As you explore this map, you can also click on the various markers to find out more about these letters, who wrote them/received them as well as their content.

You can find a link to this map here

 

Maps of Milhaud’s Travels

Map of Milhaud's First US Tour

What is this?

The Story Map feature in ArcGIS is the best way to present a discrete, related set of chronological data in an engaging and clear way. Of all of Milhaud’s travels, we were able to put the destinations of three trips in chronological order: his honeymoon, his first tour to the U.S., and his second tour to the U.S. Presenting these three trips in three Story Maps allows the reader to view the data in chronological order and follow along in Milhaud’s footsteps. This is a map of Milhaud’s first tour to the United States.

How do I use it?

Use the arrows to begin your tour and toggle between different tour destinations.

Map of Milhaud's Second US Tour

What is this?

The Story Map feature in ArcGIS is the best way to present a discrete, related set of chronological data in an engaging and clear way. Of all of Milhaud’s travels, we were able to put the destinations of three trips in chronological order: his honeymoon, his first tour to the U.S., and his second tour to the U.S. Presenting these three trips in three Story Maps allows the reader to view the data in chronological order and follow along in Milhaud’s footsteps. This is a map of Milhaud’s second tour to the United States.

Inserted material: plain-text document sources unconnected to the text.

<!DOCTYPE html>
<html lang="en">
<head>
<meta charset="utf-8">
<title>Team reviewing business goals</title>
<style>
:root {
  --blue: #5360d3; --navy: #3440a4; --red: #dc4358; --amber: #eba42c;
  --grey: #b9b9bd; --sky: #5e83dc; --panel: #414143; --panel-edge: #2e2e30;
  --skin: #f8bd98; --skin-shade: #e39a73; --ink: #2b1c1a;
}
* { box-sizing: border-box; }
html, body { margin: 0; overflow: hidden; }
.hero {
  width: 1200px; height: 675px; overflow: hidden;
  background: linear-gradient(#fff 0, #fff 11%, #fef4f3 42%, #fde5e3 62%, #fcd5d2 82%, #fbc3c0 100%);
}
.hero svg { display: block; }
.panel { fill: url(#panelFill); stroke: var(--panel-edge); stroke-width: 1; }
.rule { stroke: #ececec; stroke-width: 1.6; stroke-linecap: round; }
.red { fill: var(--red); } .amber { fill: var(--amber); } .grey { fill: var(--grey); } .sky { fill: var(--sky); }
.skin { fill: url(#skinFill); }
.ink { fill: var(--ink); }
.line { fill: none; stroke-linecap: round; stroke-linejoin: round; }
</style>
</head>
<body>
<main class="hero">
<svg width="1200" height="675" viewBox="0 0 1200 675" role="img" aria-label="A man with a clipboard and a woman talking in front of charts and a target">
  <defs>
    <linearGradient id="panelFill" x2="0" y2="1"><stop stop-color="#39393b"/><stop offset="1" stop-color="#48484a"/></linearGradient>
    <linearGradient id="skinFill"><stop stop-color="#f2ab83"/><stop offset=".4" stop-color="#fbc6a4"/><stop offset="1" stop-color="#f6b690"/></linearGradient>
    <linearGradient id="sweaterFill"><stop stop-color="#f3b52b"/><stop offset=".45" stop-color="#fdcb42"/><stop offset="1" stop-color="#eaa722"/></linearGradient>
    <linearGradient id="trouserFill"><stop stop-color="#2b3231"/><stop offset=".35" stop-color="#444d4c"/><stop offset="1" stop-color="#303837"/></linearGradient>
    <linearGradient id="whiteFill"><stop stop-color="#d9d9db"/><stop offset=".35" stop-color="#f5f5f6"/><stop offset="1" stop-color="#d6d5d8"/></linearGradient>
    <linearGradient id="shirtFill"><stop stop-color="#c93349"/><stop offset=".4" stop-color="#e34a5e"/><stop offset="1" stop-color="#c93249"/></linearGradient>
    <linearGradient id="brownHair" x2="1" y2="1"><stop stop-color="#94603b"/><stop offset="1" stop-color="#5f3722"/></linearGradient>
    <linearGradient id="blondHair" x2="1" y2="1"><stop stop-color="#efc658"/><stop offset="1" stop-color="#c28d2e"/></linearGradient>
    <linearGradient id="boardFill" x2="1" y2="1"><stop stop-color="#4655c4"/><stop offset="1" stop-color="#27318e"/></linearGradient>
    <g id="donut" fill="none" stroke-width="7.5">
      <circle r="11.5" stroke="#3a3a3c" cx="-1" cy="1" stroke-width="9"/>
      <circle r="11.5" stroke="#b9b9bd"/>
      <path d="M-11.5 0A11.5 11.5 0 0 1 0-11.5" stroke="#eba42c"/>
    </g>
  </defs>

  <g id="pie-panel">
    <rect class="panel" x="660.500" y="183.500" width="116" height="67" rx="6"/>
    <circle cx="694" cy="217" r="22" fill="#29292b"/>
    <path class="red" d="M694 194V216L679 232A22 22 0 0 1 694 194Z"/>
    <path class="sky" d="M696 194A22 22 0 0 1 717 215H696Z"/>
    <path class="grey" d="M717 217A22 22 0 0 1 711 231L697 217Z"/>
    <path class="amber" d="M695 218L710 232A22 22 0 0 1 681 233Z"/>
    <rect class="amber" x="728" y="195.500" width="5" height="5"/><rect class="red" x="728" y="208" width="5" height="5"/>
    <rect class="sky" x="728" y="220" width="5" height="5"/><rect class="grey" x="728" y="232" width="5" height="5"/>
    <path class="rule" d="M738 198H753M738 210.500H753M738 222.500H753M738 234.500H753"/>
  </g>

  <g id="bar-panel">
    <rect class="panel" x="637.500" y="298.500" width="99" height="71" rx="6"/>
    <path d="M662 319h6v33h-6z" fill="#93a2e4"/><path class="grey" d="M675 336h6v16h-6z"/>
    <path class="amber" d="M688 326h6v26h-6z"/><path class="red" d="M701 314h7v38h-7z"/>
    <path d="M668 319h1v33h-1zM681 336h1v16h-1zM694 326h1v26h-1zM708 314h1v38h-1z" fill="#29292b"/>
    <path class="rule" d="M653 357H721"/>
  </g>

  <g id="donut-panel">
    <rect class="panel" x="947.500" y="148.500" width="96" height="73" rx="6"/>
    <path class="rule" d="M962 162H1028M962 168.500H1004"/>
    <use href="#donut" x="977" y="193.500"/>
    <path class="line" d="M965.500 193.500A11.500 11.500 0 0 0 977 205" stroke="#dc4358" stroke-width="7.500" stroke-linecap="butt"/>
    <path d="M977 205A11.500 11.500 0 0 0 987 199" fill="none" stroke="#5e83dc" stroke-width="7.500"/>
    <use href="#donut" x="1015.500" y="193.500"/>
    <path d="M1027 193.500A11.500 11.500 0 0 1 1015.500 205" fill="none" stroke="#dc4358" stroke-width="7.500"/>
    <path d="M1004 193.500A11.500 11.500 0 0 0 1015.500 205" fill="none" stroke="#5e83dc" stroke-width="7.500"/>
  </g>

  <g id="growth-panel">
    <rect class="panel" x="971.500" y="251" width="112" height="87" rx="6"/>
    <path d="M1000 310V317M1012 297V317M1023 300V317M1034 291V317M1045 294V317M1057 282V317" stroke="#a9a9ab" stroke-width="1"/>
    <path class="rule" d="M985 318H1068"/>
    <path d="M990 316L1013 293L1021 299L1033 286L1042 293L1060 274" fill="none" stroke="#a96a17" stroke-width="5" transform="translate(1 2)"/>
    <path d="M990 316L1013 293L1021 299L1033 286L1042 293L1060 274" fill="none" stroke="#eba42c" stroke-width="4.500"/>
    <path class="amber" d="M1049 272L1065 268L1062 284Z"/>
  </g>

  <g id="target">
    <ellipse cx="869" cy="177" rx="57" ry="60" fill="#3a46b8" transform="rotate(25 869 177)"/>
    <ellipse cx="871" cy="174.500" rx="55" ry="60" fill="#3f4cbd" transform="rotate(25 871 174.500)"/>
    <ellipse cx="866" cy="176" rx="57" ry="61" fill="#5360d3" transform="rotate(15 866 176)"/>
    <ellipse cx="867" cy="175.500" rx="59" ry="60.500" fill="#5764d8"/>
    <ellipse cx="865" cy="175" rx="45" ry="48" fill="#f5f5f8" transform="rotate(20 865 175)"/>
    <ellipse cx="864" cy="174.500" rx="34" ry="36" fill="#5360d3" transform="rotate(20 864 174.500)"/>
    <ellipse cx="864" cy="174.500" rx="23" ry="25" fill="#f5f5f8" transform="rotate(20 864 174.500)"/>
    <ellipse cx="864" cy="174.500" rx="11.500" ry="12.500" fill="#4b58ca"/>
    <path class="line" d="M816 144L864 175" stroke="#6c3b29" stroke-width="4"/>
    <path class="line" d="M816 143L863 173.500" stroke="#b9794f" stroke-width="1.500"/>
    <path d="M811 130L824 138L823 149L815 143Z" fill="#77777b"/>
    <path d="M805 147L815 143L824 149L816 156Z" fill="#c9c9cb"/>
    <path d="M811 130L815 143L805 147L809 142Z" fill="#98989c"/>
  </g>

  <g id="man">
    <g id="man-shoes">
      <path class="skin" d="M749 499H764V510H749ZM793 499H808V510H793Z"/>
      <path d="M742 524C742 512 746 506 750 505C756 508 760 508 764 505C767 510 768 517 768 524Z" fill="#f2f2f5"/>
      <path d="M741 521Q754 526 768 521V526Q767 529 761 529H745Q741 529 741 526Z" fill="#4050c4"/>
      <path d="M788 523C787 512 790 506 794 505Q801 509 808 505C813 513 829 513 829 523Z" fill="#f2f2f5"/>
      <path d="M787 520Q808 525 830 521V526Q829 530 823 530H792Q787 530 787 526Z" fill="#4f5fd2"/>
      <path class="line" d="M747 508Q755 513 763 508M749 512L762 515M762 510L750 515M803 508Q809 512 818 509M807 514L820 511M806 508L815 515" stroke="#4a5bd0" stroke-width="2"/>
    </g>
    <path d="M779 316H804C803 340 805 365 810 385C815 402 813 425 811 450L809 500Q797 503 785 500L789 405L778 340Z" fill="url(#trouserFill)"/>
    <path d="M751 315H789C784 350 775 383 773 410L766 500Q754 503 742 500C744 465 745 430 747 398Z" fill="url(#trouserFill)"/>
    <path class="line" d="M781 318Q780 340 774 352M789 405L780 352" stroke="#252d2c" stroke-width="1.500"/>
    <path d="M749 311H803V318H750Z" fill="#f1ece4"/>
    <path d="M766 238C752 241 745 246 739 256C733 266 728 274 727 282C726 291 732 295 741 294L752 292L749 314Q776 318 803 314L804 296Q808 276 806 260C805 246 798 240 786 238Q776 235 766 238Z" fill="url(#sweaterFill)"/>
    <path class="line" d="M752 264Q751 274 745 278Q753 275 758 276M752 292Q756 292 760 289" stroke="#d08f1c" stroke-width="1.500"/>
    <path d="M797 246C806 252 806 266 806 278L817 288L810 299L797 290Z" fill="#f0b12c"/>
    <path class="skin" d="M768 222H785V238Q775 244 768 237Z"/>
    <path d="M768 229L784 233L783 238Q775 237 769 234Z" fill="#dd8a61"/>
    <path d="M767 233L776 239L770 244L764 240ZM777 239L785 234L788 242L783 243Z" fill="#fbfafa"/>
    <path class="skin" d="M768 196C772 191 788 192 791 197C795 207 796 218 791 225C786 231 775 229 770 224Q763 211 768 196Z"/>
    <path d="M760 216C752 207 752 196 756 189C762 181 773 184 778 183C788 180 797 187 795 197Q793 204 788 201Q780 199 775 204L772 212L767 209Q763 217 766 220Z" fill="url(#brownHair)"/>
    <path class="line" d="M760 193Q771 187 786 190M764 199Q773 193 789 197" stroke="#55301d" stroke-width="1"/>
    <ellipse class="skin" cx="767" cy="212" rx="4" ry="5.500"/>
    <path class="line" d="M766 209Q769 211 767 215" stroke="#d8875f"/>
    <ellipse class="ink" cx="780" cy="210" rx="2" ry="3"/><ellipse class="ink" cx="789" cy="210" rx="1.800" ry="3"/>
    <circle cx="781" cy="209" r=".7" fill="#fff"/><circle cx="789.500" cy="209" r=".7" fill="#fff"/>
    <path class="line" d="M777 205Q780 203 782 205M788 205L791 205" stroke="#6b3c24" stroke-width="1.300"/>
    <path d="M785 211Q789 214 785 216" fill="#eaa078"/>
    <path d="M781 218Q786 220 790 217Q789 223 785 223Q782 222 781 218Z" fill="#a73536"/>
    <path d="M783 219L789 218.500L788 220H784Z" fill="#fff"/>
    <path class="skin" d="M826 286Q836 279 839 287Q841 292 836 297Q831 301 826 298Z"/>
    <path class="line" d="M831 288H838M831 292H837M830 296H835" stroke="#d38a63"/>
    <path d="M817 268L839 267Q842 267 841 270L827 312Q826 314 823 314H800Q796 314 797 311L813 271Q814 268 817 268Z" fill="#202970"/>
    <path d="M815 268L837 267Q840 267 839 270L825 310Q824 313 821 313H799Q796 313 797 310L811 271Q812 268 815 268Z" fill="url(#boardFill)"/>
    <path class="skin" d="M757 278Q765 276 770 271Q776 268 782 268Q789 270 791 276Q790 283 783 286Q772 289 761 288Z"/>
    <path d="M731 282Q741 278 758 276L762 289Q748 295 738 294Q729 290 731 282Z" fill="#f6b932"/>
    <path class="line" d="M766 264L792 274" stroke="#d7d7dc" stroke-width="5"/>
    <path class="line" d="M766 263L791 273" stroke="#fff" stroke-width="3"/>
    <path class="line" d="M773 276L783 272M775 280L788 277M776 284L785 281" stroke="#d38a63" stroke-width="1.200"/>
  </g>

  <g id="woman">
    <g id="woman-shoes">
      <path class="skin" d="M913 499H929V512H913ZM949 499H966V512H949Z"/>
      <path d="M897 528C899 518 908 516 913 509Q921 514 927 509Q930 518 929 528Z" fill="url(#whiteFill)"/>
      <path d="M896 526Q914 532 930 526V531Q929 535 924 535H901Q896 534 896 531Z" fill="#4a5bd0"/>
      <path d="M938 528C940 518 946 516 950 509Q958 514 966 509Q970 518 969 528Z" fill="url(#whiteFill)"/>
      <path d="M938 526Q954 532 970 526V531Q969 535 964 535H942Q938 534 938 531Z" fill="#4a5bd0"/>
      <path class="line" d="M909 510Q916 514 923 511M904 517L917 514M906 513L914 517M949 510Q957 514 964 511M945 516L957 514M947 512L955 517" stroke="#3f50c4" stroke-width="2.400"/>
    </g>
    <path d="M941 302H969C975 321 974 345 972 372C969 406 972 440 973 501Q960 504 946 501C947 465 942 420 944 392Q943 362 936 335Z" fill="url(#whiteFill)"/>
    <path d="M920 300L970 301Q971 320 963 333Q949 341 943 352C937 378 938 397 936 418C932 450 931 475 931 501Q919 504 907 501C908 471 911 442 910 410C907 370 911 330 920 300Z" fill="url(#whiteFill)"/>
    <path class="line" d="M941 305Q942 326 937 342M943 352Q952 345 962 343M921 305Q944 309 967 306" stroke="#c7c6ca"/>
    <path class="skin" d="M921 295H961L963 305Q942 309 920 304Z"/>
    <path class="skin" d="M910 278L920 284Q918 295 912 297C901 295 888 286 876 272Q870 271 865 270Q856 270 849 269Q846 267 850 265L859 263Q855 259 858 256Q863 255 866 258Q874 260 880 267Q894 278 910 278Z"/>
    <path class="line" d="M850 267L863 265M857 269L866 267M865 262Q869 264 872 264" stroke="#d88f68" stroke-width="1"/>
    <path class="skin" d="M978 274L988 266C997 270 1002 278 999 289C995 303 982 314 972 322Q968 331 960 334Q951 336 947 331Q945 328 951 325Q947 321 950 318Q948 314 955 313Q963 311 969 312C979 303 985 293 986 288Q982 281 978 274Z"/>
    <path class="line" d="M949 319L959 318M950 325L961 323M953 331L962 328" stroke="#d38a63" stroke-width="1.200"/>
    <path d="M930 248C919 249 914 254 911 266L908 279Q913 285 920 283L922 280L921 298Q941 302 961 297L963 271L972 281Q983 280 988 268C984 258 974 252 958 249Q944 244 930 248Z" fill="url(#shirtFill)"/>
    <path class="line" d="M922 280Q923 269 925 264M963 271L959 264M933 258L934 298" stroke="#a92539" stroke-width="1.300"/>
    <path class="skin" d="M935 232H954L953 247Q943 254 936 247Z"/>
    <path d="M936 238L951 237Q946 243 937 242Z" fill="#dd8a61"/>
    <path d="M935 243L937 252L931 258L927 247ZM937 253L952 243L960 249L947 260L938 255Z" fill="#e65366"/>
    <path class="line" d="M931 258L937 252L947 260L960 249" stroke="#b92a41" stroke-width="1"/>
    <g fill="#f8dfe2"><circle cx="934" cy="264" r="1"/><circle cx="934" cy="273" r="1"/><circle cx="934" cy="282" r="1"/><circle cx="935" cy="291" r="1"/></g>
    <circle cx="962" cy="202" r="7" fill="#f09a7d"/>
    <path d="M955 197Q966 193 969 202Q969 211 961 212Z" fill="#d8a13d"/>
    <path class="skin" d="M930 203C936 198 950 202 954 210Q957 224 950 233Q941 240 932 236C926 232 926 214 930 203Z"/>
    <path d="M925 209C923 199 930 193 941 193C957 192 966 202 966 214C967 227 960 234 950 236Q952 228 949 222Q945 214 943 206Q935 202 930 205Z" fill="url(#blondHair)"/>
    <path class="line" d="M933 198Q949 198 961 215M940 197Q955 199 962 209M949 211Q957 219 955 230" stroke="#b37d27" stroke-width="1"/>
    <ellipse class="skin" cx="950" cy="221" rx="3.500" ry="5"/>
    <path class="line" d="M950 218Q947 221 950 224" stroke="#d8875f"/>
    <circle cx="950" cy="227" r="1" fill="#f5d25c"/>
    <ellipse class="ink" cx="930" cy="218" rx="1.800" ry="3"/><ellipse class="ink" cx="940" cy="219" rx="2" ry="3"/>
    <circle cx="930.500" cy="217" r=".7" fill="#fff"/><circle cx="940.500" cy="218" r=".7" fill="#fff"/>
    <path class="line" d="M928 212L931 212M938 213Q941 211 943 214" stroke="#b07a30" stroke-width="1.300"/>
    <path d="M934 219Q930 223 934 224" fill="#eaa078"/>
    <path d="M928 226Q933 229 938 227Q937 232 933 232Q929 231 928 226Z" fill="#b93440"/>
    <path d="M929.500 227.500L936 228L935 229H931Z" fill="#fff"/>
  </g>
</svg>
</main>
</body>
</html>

How do I use it?

Use the arrows to begin your tour and toggle between different tour destinations.

Map of Milhaud's Honeymoon

What is this?

The Story Map feature in ArcGIS is the best way to present a discrete, related set of chronological data in an engaging and clear way. Of all of Milhaud’s travels, we were able to put the destinations of three trips in chronological order: his honeymoon, his first tour to the U.S., and his second tour to the U.S. Presenting these three trips in three Story Maps allows the reader to view the data in chronological order and follow along in Milhaud’s footsteps. This is a map of Milhaud’s honeymoon.

How do I use it?

Use the arrows to begin your tour and toggle between different destinations.

Comparative Chronological Map of Milhaud's Travels and Performances

What is this?

This map contains color-coded data points of Milhaud’s travels and performances of his works from 1922 to 1933. The map is meant to explore the possible influence of Milhaud’s travel destinations on the locations of his performances or vice versa, via the spatial and temporal juxtaposition of Milhaud’s travels and performances.

How do I use it?

Click the play button to watch an animation comparing Milhaud’s performances and travels. To view a specific date range, drag the black section of the chronological slider to encapsulate the date range you are looking for.

Milhaud Letters Network Graph

What is this Graph: This is a graph that displays the circle of friends and acquaintances of Darius Milhaud. After going through 297 unpublished letters written by/to Milhaud, we made this map in order to visualize who where the people that Milhaud often times wrote to or received letters from.

What does this graph show: This graph shows that Louis Durey, Emil Hertzka and Universal Editions were for the most part the people with whom Darius Milhaud communicated, in this collection of letters. Moreover, it reveals the variety of Milhaud’s circle of friends, including people such as Arthur Honegger and Francis Poulenc, who were both part of Milhaud’s group Les Six.

Who were some of these people: 

  • Louis Durey: He was a French composer and colleague of Darius Milhaud who helped bring together members of Les Six, when he asked Darius Milhaud to write a piano piece for the group’s album entitled L’Album des Six.
  • Emil Hertzka: He was a music publisher, widely known for publishing some of the most influential European albums and musical works in the 20th century. He edited and published a lot of Milhaud’s works such as his Sypmphonie de Chambre No. 5
  • Universal Editions: Located in Vienna, Universal Editions is a classical music publishing firm. It published the works of various noteworthy musicians and composers such as Darius Milhaud, Gustave Mahler and Arnold Schoenberg.